The Story of TripLingo

For nearly two years ending in 2010, I lived, worked, and travelled in 10 different countries throughout Asia. When I arrived in Vietnam, it didn’t take long to learn that without any language skills it was going to be rough. I’m not sure if you’ve ever asked where the restroom is using only your hands, but it’s just a tad bit embarrassing. That’s just the start: lacking language skills, my plans were easily thwarted and I often found myself frustrated. Perhaps worst of all, I had no sense for the culture I was now living in.

Something had to be done. Yet after an exhaustive search for options in app stores, bookstores, and websites, it became quickly apparent that each option had some fatal flaw. They were either ridiculously expensive, or they tried to teach me phrases that I would never use, or they were simply impractical and difficult to use.

“I’m not sure you’ve asked where the restroom is using only your hands, but it’s just a tad bit embarrassing.”

Finding no suitable approaches, I was forced to do things the old fashioned way. I found two local tutors whom I met with each day during lunch and created my own digital flashcards. I finally started to see some progress.

The importance and usefulness of knowing a bit of the local lingo was driven home to me one day in Hanoi’s Old Quarter. I was walking around and was approached by a fruit seller — pretty standard.

Usually in this situation, the traveler ends up in “No Mode” - they say “no” over and over, and eventually either erupt in frustration or ignore the person — an unfortunate scenario for both parties. I know it’s unpleasant for the traveler — you’re traveling to enjoy the culture, not clash with it. I can only imagine how the other person feels. No one likes being talked down to and ignored.

But this time, when the fruit seller approached, I simply smiled and said “No rồi” (pronounced ‘naw zoi’) — “I’m full already”. A huge grin came over her face, she laughed, and said something back which I didn’t understand. It didn’t matter; in just two short syllables I’d avoided an awkward situation, engaged positively with the local culture, and had a memorable experience myself.

CEO Jesse Maddox in Hanoi, Vietnam, 2010.

As I picked up more useful phrases, something magical started to happen. My work colleagues appreciated my effort and the interest I showed in their culture. Taxi drivers suddenly became friendly and my fares magically started decreasing. At every turn, locals got more than a chuckle out of my attempts to communicate. Getting around town became much easier and much more enjoyable.

Most importantly, I was able to start connecting with people and the culture.

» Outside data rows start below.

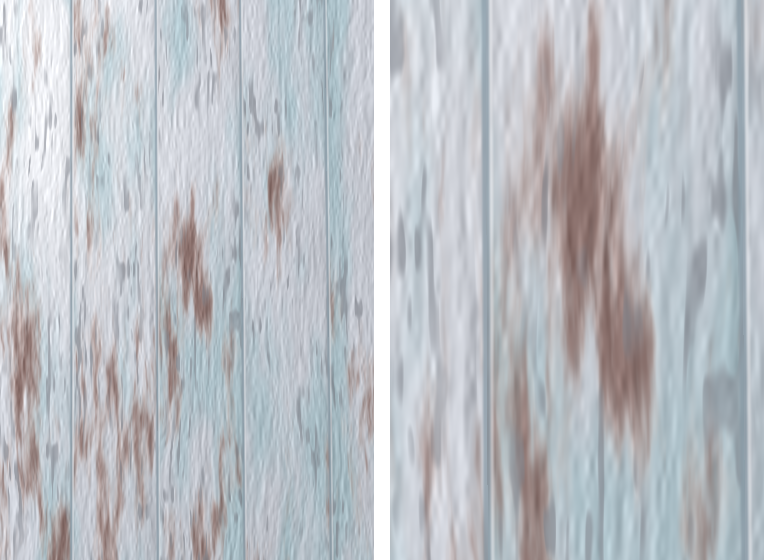
Left: the whole. Right: its middle third, enlarged.
Give the GLSL for this texture, as a Shadertoy shader.

```glsl
// Whitewashed vertical planks with worn brown streaks, pale teal stains and fine raised grain.

// Layout, in canvas widths
const float FIRST_SEAM = 0.191;
const float PITCH_BOTTOM = 0.2315;
const float PITCH_TOP = 0.2255;
const float GROOVE_HALF = 0.0036;

// Colours
const vec3 PAINT = vec3(0.825, 0.840, 0.875);
const vec3 PAINT_LIGHT = vec3(0.975, 0.980, 0.995);
const vec3 TEAL = vec3(0.660, 0.790, 0.825);
const vec3 TAN = vec3(0.800, 0.700, 0.660);
const vec3 BROWN = vec3(0.530, 0.410, 0.390);
const vec3 SLIT = vec3(0.530, 0.545, 0.580);
const vec3 GROOVE = vec3(0.580, 0.650, 0.700);

// Surface
const float WEAR_START = 0.57;
const float WEAR_FULL = 0.77;
const float RELIEF = 0.26;
const float FIGURE = 0.022;
const float SLIT_AMOUNT = 0.60;
const float TEAL_CENTRE = 0.76;

float hash(vec2 p) {
    vec3 q = fract(p.xyx * 0.1031);
    q += dot(q, q.yzx + 33.33);
    return fract((q.x + q.y) * q.z);
}

float noise(vec2 p) {
    vec2 i = floor(p), f = fract(p);
    f = f * f * (3.0 - 2.0 * f);
    float low = mix(hash(i), hash(i + vec2(1, 0)), f.x);
    float high = mix(hash(i + vec2(0, 1)), hash(i + vec2(1, 1)), f.x);
    return mix(low, high, f.y);
}

float fbm(vec2 p) {
    float sum = 0.0, weight = 0.533;
    for (int i = 0; i < 4; i++) {
        sum += weight * noise(p);
        p = p * 2.03 + 17.3;
        weight *= 0.5;
    }
    return sum;
}

// Height of the brushed, fibrous surface
float grain(vec2 p) {
    return 0.6 * noise(p * vec2(115.0, 20.0)) + 0.4 * noise(p * vec2(190.0, 55.0) + 9.0);
}

void mainImage(out vec4 fragColor, in vec2 fragCoord) {
    vec2 uv = fragCoord / iResolution.x;
    float height = uv.y * iResolution.x / iResolution.y;
    float pixel = 1.0 / iResolution.x;

    // Planks widen slightly towards the bottom
    float pitch = mix(PITCH_BOTTOM, PITCH_TOP, height);
    float across = (uv.x - FIRST_SEAM) / pitch;
    float plank = floor(across);
    float seam = (across - floor(across + 0.5)) * pitch;

    // Each plank has its own wood, bent by slow waves
    vec2 wood = uv + vec2(plank * 3.7 + 11.0, hash(vec2(plank, 4.0)) * 20.0);
    float bend = fbm(wood * vec2(7.0, 2.6));
    wood.x += 0.035 * (bend - 0.5);

    // Light falls from the upper left
    vec2 toLight = (uv - vec2(0.02, 1.30)) * vec2(1.5, 0.9);
    vec3 color = mix(PAINT, PAINT_LIGHT, 0.95 * exp(-2.6 * dot(toLight, toLight)));
    color *= 1.0 + 0.10 * (fbm(wood * vec2(16.0, 4.0) + 31.0) - 0.5);

    // Teal stains, strongest on one side and near plank edges
    float tealSide = exp(-22.0 * pow(uv.x - TEAL_CENTRE, 2.0));
    float tealEdge = exp(-abs(seam) * 35.0);
    float stain = fbm(wood * vec2(12.0, 2.2) + 57.0) + 0.14 * tealSide + 0.10 * tealEdge;
    color = mix(color, TEAL, 0.65 * smoothstep(0.48, 0.82, stain));

    // Paint rubbed through to brown wood in long ragged streaks
    float patches = fbm(wood * vec2(13.0, 2.7) + 83.0);
    float streaks = fbm(wood * vec2(62.0, 7.0) + 5.0);
    float wear = 0.64 * patches + 0.36 * streaks + 0.07 * (0.5 - height);
    float fibres = noise(wood * vec2(140.0, 14.0) + 3.0);
    color = mix(color, TAN, 0.50 * smoothstep(WEAR_START - 0.07, WEAR_FULL - 0.07, wear));
    float bare = smoothstep(WEAR_START, WEAR_FULL, wear + 0.10 * (fibres - 0.5));
    color = mix(color, BROWN, 0.85 * bare);

    // Wavy growth figure, lit fibres and dark slits
    float rings = sin(260.0 * wood.x + 16.0 * bend);
    color += FIGURE * rings * smoothstep(0.35, 0.65, noise(wood * vec2(9.0, 2.0)));
    color += RELIEF * (grain(wood) - grain(wood + vec2(0.0030, -0.0015)));
    float slits = smoothstep(0.62, 0.88, noise(wood * vec2(150.0, 17.0) + 41.0));
    slits *= smoothstep(0.40, 0.68, fbm(wood * vec2(18.0, 5.0) + 71.0));
    color = mix(color, SLIT, SLIT_AMOUNT * slits);

    // Grooves: soft shade, dark channel, bright right lip
    float edge = max(pixel, 0.0016);
    float channel = 1.0 - smoothstep(GROOVE_HALF - edge, GROOVE_HALF + edge, abs(seam));
    float lip = 1.0 - smoothstep(0.0, 0.0016 + edge, abs(seam - GROOVE_HALF * 1.2));
    color *= 1.0 - 0.08 * exp(-abs(seam) * 110.0);
    color = mix(color, GROOVE, 0.75 * channel);
    color = mix(color, PAINT_LIGHT, 0.55 * lip);

    // Gentle falloff to the right and the bottom
    color *= 1.0 - 0.06 * uv.x - 0.05 * (1.0 - height);
    fragColor = vec4(clamp(color, 0.0, 1.0), 1.0);
}
```
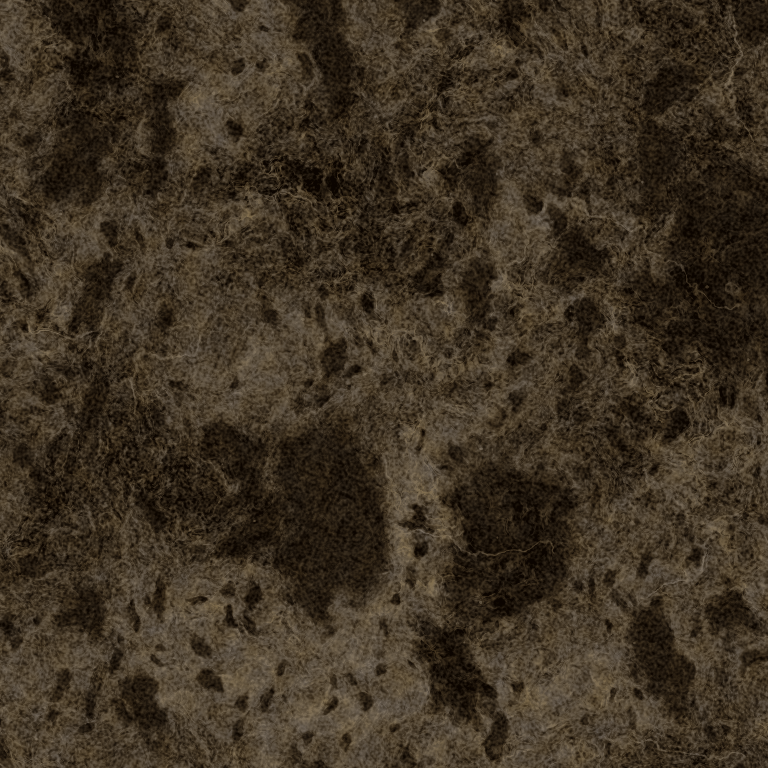
Write a Shadertoy shader that draws this texture.

```glsl
// Dark brown brecciated marble: ragged dark clasts, tan web veins, fine threads and grain.

vec2 hash2(vec2 p) {
    p = vec2(dot(p, vec2(127.1, 311.7)), dot(p, vec2(269.5, 183.3)));
    return fract(sin(p) * 43758.5);
}

float gradientDot(vec2 cell, vec2 offset) {
    float angle = 6.2832 * hash2(cell).x;
    return dot(vec2(cos(angle), sin(angle)), offset);
}

float gradientNoise(vec2 p) {
    vec2 i = floor(p), f = p - i;
    vec2 u = f * f * f * (f * (f * 6.0 - 15.0) + 10.0);
    vec2 e = vec2(1, 0);
    return mix(mix(gradientDot(i, f), gradientDot(i + e, f - e), u.x),
               mix(gradientDot(i + e.yx, f - e.yx), gradientDot(i + 1.0, f - 1.0), u.x), u.y);
}

mat2 rotation(float a) {
    return mat2(cos(a), sin(a), -sin(a), cos(a));
}

float fbm(vec2 p) {
    float sum = 0.0, amplitude = 0.5;
    for (int i = 0; i < 5; i++) {
        sum += amplitude * gradientNoise(p);
        p = rotation(0.6) * p * 2.03 + 17.3;
        amplitude *= 0.5;
    }
    return sum;
}

vec2 fbm2(vec2 p) {
    return vec2(fbm(p), fbm(p + 41.7));
}

// Soft coverage of scattered upright ovals, one candidate per cell
float clasts(vec2 p, float chance) {
    vec2 cell = floor(p);
    float cover = 0.0;
    for (int y = -1; y <= 1; y++)
    for (int x = -1; x <= 1; x++) {
        vec2 c = cell + vec2(x, y);
        vec2 d = (p - c - 0.2 - 0.6 * hash2(c)) * vec2(1.25, 0.8);
        vec2 traits = hash2(c + 73.1);
        float radius = mix(0.2, 0.47, traits.x);
        float oval = 1.0 - smoothstep(radius * 0.4, radius * 1.2, length(d));
        cover = max(cover, oval * step(traits.y, chance));
    }
    return cover;
}

// Gap between the two nearest cell points: zero along cell borders
float borderGap(vec2 p) {
    vec2 cell = floor(p);
    float nearest = 9.0, second = 9.0;
    for (int y = -1; y <= 1; y++)
    for (int x = -1; x <= 1; x++) {
        vec2 c = cell + vec2(x, y);
        float d = length(p - c - hash2(c));
        second = min(second, max(nearest, d));
        nearest = min(nearest, d);
    }
    return second - nearest;
}

void mainImage(out vec4 fragColor, in vec2 fragCoord) {
    float pixel = 1.0 / iResolution.y;
    vec2 p = fragCoord * pixel;
    vec2 warped = p + 0.1 * fbm2(p * 6.0 + 3.0);
    vec2 curled = warped + 0.025 * fbm2(p * 32.0);

    // Broad clouds and diagonal streaks
    float streaks = fbm(rotation(-0.75) * warped * vec2(5.0, 10.0) + fbm2(p * 3.0) * 2.0);
    float tone = 0.29 + 1.1 * fbm(warped * 2.6 + 5.2) + 0.55 * streaks;

    // Dark clasts, large to small, with ragged rims
    float dark = clasts(curled * 3.4 + 1.3, 0.5);
    dark = max(dark, 0.9 * clasts(curled * 9.0 + 4.7, 0.4));
    dark = max(dark, 0.7 * clasts(warped * 30.0 + 8.1, 0.4));
    dark = smoothstep(0.08, 0.85, dark + 1.1 * fbm(p * 24.0 + 60.0) * smoothstep(0.0, 0.3, dark));
    tone *= 1.0 - 0.9 * dark;

    // Curly light threads at several scales
    float threads = 0.0;
    float frequency = 15.0;
    for (int i = 0; i < 5; i++) {
        float n = abs(gradientNoise(rotation(float(i)) * curled * frequency + 9.0));
        threads += 0.23 * pow(1.0 - min(2.2 * n, 1.0), 4.0);
        frequency *= 1.75;
    }
    tone += threads * (1.0 - 0.6 * dark);

    // Web of veins around dark nodules, densest along an upright seam
    float across = (warped.x - 0.57) / 0.06;
    float seam = exp(-across * across);
    float webMask = clamp(smoothstep(-0.1, 0.22, fbm(warped * 4.0 + 21.0)) + 0.8 * seam, 0.0, 1.0);
    float web = 0.0, scale = 17.0;
    for (int i = 0; i < 3; i++) {
        float gap = borderGap(curled * scale + 6.0);
        float width = (0.0024 + pixel) * scale;
        float line = 1.0 - smoothstep(0.2 * width, width, gap);
        web = max(web, line * (1.0 - 0.2 * float(i)));
        tone -= 0.09 * webMask * smoothstep(0.15, 0.5, gap);
        scale *= 1.9;
    }
    web *= webMask * smoothstep(-0.25, 0.3, gradientNoise(p * 26.0)) * (1.0 - 0.4 * dark);

    // Long sparse cracks
    float crackWidth = 0.006 + 3.0 * pixel;
    float crack = 1.0 - smoothstep(0.0, crackWidth, abs(gradientNoise(curled * 3.2 + 31.0)));
    crack *= smoothstep(0.0, 0.25, gradientNoise(p * 5.0 + 12.0));
    tone += 0.55 * web + 0.5 * crack;

    // Grain and rare pale specks
    float grain = gradientNoise(rotation(0.4) * p * 250.0) + 0.6 * gradientNoise(rotation(1.1) * p * 130.0);
    tone += grain * mix(0.56, 0.38, dark);
    tone += 0.6 * smoothstep(0.54, 0.64, gradientNoise(p * 95.0 + 2.0));
    tone -= 0.35 * max(tone - 0.85, 0.0);
    tone = clamp(tone, -0.12, 1.3);

    // Umber to taupe, drifting between ochre and grey
    vec3 color = mix(vec3(0.08, 0.05, 0.02), vec3(0.39, 0.34, 0.27), tone);
    color += vec3(0.012, 0.004, -0.01) * smoothstep(0.0, 0.4, tone) * (1.0 - smoothstep(0.6, 1.0, tone));
    float ochre = fbm(p * 30.0 + 50.0) + 0.25 * web;
    color *= 1.0 + ochre * vec3(0.1, 0.02, -0.25);
    fragColor = vec4(max(color, 0.0), 1.0);
}
```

We may not have been able to discuss Socrates with each other and we didn’t necessarily share the same interests, but I found myself in countless situations where I was able to share a few words, an idea, or a laugh with people.

With such poor resources available to the millions of other travelers like myself, my thoughts swirled around ideas and possibilities that would eventually result in TripLingo, and over the next year TripLingo began to take shape.

“As I picked up more useful phrases, something magical started to happen. My work colleagues appreciated my effort and the interest I showed in their culture.”

Fast forward to January of 2011. In what can only be considered an extremely fortunate series of events, after returning from abroad I stumbled into the other co-founders of TripLingo at a local event. Our newly-formed team shared my passion for making travel and language learning awesome, and they also brought a formidable set up of technical and design talent that would allow us to turn our vision into reality. In short order, we raised some angel funding, built out our V1, and finally launched our TripLingo for five languages on the Apple Appstore on May 5, 2011 — Cinco de Mayo.

Throughout 2011 and 2012 we added over a dozen new languages, including a free version in Dari for American troops in Afghanistan. We built on our vision by adding essential new features, additional languages and began to form partnerships in the travel industry. Our work was noticed, and we began to be recognized by organizations like PhoCusWright and being named by Business Insider as one of the “11 Groundbreaking Inventions of 2011.”

Beginning in 2013, we began to focus more on serving enterprise customers and travel agencies. One of my proudest moments was receiving the “Business Travel Innovation of the Year” award from the Global Business Travel Association on stage in front of 7,000 travel professionals. We were humbled to receive the award, which helped us in our efforts to serve enterprise travelers.

The “Business Travel Innovation of the Year” at the Global Business Travel Association (GBTA), 2012.

Since then, we’ve grown to support dozens of major enterprises and their travelers with the release of a major overhaul of the app in 2014. We’ve established partnerships with dozens of leading Travel Management Companies who have become critical partners that we’re proud to support. We’re also thrilled and humbled by the fact that hundreds of thousands of travelers have benefited from our work.

Over the past several years, literally hundreds of individuals across thousands of hours have contributed to making TripLingo what it is today. We’re honored to have the support of an amazing team, investors, advisors, and partners across the globe. And we’re just getting started. We’re excited to continue the journey, and thrilled to have you along for the ride.

Warm regards,